Vodka, the spirit that really does pay the bills for most bars. When I first started writing about cocktails, I wanted to focus on drinks that were complex, flavourful and historical; vodka didn’t fit that profile. Plus vodka had plenty of attention already and didn’t need more. But that didn’t stop marketers from sending me bottle-after-bottle of vodka for my review considerations, though I never requested these bottles. I may have done one or two reviews early on when “booze mail” was novel and then the bottles just went into storage.
Today the world is a bit different, serious cocktails are doing well, and even locally most restaurants are putting creative, non-vodka based, cocktails on the menu. This doesn’t mean they are great, but at least they are trying, which is fantastic.
Vodka has its place, and it really took a trip to the Moscow Bar Show in 2011 to figure that out. The combination of pickled foods and vodka is where vodka shines. The sourness of the food chased with some well-chilled vodka makes the vodka sweeter and just more enjoyable. Bar food-pairing: pickle plate with chilled vodka.
Dedicated vodka drinkers can still be annoying. A few years ago while visiting the Dead Rabbit, there was a group of guys at a nearby table—most were ordering cocktails, as one would do at the Dead Rabbit, but one bro wasn’t going along. Unpleasantly, he demanded in a loud bark “vodka, extra icy.” If you are at a highly respected bar, you might want to stretch out and live a little, there’s always vodka extra-icy at home, no preparation skills needed.
With those experiences as a backdrop to this post, my wife and I committed to breaking out of our Manhattan, Daiquiri, Mai Tai trifecta and experiment with the liquor cabinet—vodka included because it is 2018.
First, I tried the spirit, liqueur, Amaro, acid combination (white rum, Licor 43, Bitter Bianco and lime). It wasn’t great, but it hinted at potential. With a number of iterations and changes, vodka seemed like it might work. Ditching Bitter Bianco and switching the lime out for Acid Phosphate made a world of difference. The vodka tames the intensity and losing the lime and bitters let other flavours come through.

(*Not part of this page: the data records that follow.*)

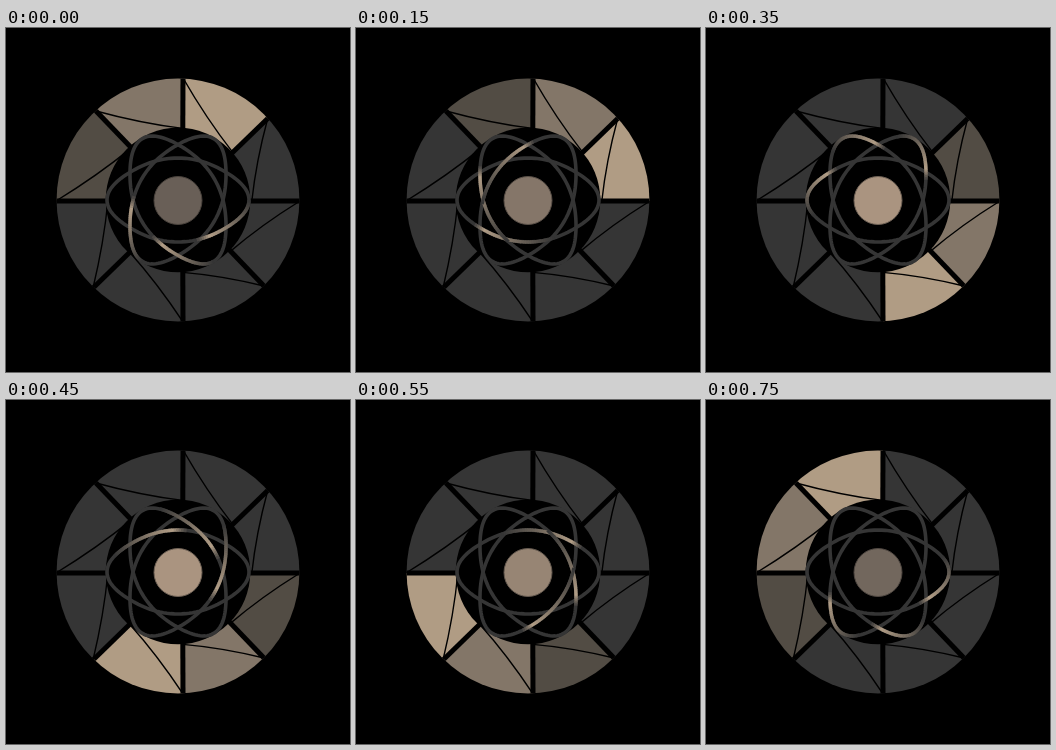
An HTML page with a canvas that plays this animation: 344x344 px, repeating every 0.8 s.

```html
<!DOCTYPE html>
<html lang="en">
<head>
<meta charset="utf-8">
<title>Atom loader</title>
<style>
  html, body { margin: 0; width: 100%; height: 100%; overflow: hidden; background: #000; }
  canvas { display: block; width: 344px; height: 344px; }
</style>
</head>
<body>
<canvas id="stage" width="344" height="344"></canvas>
<script>
const ctx = document.getElementById('stage').getContext('2d');
const LOOP = 800, STEP = 50, TAU = Math.PI * 2, DEG = Math.PI / 180;
const CENTER = 172;
const BASE = [53, 53, 53], SAND = [177, 157, 134];
const BASE_FILL = `rgb(${BASE})`;
const TRAIL = ['#b09c84', '#837668', '#524c44'];
const HUB = [176.5, 173];

// Outer ends of the gaps between blades, clockwise from the top.
const RIM = [[177, 50], [261.7, 90.5], [294, 173], [258, 258],
             [177, 294], [87, 260], [50, 173], [90, 83]];

const along = (p, k) => HUB.map((h, i) => h + (p[i] - h) * k);
const mix = (c, d, k) => `rgb(${c.map((v, i) => Math.round(v + (d[i] - v) * k))})`;

function disc(x, y, r, fill) {
  ctx.beginPath();
  ctx.arc(x, y, r, 0, TAU);
  ctx.fillStyle = fill;
  ctx.fill();
}

function stroke(width, color) {
  ctx.lineWidth = width;
  ctx.strokeStyle = color;
  ctx.stroke();
}

function drawBlades(lead) {
  ctx.save();
  ctx.beginPath();
  ctx.arc(CENTER, CENTER, 121.4, 0, TAU);
  ctx.clip();
  RIM.forEach((p, i) => {
    ctx.beginPath();
    ctx.moveTo(...HUB);
    ctx.lineTo(...along(p, 1.5));
    ctx.lineTo(...along(RIM[(i + 1) % 8], 1.5));
    ctx.fillStyle = TRAIL[(lead - i + 8) % 8] || BASE_FILL;
    ctx.fill();
  });
  RIM.forEach((p, i) => {
    ctx.beginPath();
    ctx.moveTo(...HUB);
    ctx.lineTo(...along(p, 1.1));
    stroke(5, '#000');

    const end = along(RIM[(i + 1) % 8], 0.59);
    const bend = p.map((v, j) => {
      const mid = (v + end[j]) / 2;
      return mid + (CENTER - mid) * 0.045;
    });
    ctx.beginPath();
    ctx.moveTo(...p);
    ctx.quadraticCurveTo(...bend, ...end);
    stroke(1.4, '#000');
  });
  ctx.restore();
  disc(CENTER, CENTER, 72.3, '#000');
}

// An ellipse drawn in slightly at its diagonals, so its ends are more pointed.
function orbitPoint(angle, tilt) {
  const pinch = 1 - 0.055 * Math.sin(2 * angle) ** 2;
  const x = 71 * pinch * Math.cos(angle), y = 42 * pinch * Math.sin(angle);
  const c = Math.cos(tilt), s = Math.sin(tilt);
  return [CENTER + x * c - y * s, CENTER + x * s + y * c];
}

function orbitArc(from, to, tilt, steps) {
  ctx.beginPath();
  for (let i = 0; i <= steps; i++) {
    ctx.lineTo(...orbitPoint(from + (to - from) * i / steps, tilt));
  }
}

function drawOrbits(peak) {
  const tilts = [0, 60 * DEG, 120 * DEG];
  for (const tilt of tilts) {
    orbitArc(0, TAU, tilt, 120);
    stroke(3.6, BASE_FILL);
  }
  const tail = 62, nose = 12, step = 2;
  for (const tilt of tilts) {
    for (let d = -tail; d < nose; d += step) {
      const glow = d < 0 ? 1 + d / tail : 1 - d / nose;
      orbitArc(peak + d * DEG, peak + (d + step + 0.5) * DEG, tilt, 1);
      stroke(3.4, mix(BASE, SAND, glow));
    }
  }
}

function drawCore(glow) {
  disc(CENTER, 172.5, 24, mix([105, 95, 87], [179, 156, 134], glow));
  stroke(1, mix([74, 67, 61], [116, 102, 89], glow));
}

function draw(t) {
  ctx.fillStyle = '#000';
  ctx.fillRect(0, 0, 344, 344);
  drawBlades(Math.floor(t / 100));
  drawOrbits(t / LOOP * TAU + 62 * DEG);
  drawCore(1 - Math.abs(t - LOOP / 2) / (LOOP / 2));
}

const start = performance.now();
function tick() {
  const t = (performance.now() - start) % LOOP;
  draw(Math.floor(t / STEP) * STEP);
  requestAnimationFrame(tick);
}
tick();
</script>
</body>
</html>
```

Yes, bitters and amari are great, but their use can sometimes get out-of-control. Not everything needs to have bitters or be bitter, as discovered with this cocktail.
As much as bitter flavours can dominate a cocktail, lemon and lime juice can as well. When you add lime or lemon juice, your cocktail will always have that fruity lime or lemon flavour. Acid Phosphate is great for when you don’t want any flavour in your sour component. And yes I’m partial as the manufacturer of Acid Phosphate, but it really is a clean sour flavour, and a few dashes make a difference. In this cocktail, four dashes aren’t enough, and six is too much.
I hear you asking: Did you really usurp the name “Vodka Pays the Bills” for your cocktail? No, not really. When we were discussing this drink, it just came up that bartenders who worked before the great cocktail renaissance served a lot of vodka drinks, and if you’ve been to industry events, you’ve seen the t-shirts. The phrase just made a good title for this post, though the name does work for this cocktail.
For the keen bartenders amongst you, this cocktail has a familiar ratio based on the Kamakazi which is similar to the Margarita and related to a Daiquiri. Very few things are new in this world, but simple variations make the world more interesting.
- 1½ oz Vodka
- ¾ oz Liquor 43
- 5 dashes of Acid Phosphate
- Add ice to a cocktail glass
- Add all of the ingredients
- Stir until well chilled
- Strain into a cocktail coupe
A simple cocktail where Acid Phosphate adds some brightness to an otherwise dull drink.
Serving Size:3 oz
Amount Per Serving: Calories: 150 Sodium: 0mg
Writer, author of Fix the Pumps, chemist, beekeper and general do-er-of-things, Darcy can generally be found looking for new and interesting things to do, usually over a cocktail. Currently working on more soda fountain history.
Last modified: November 11, 2018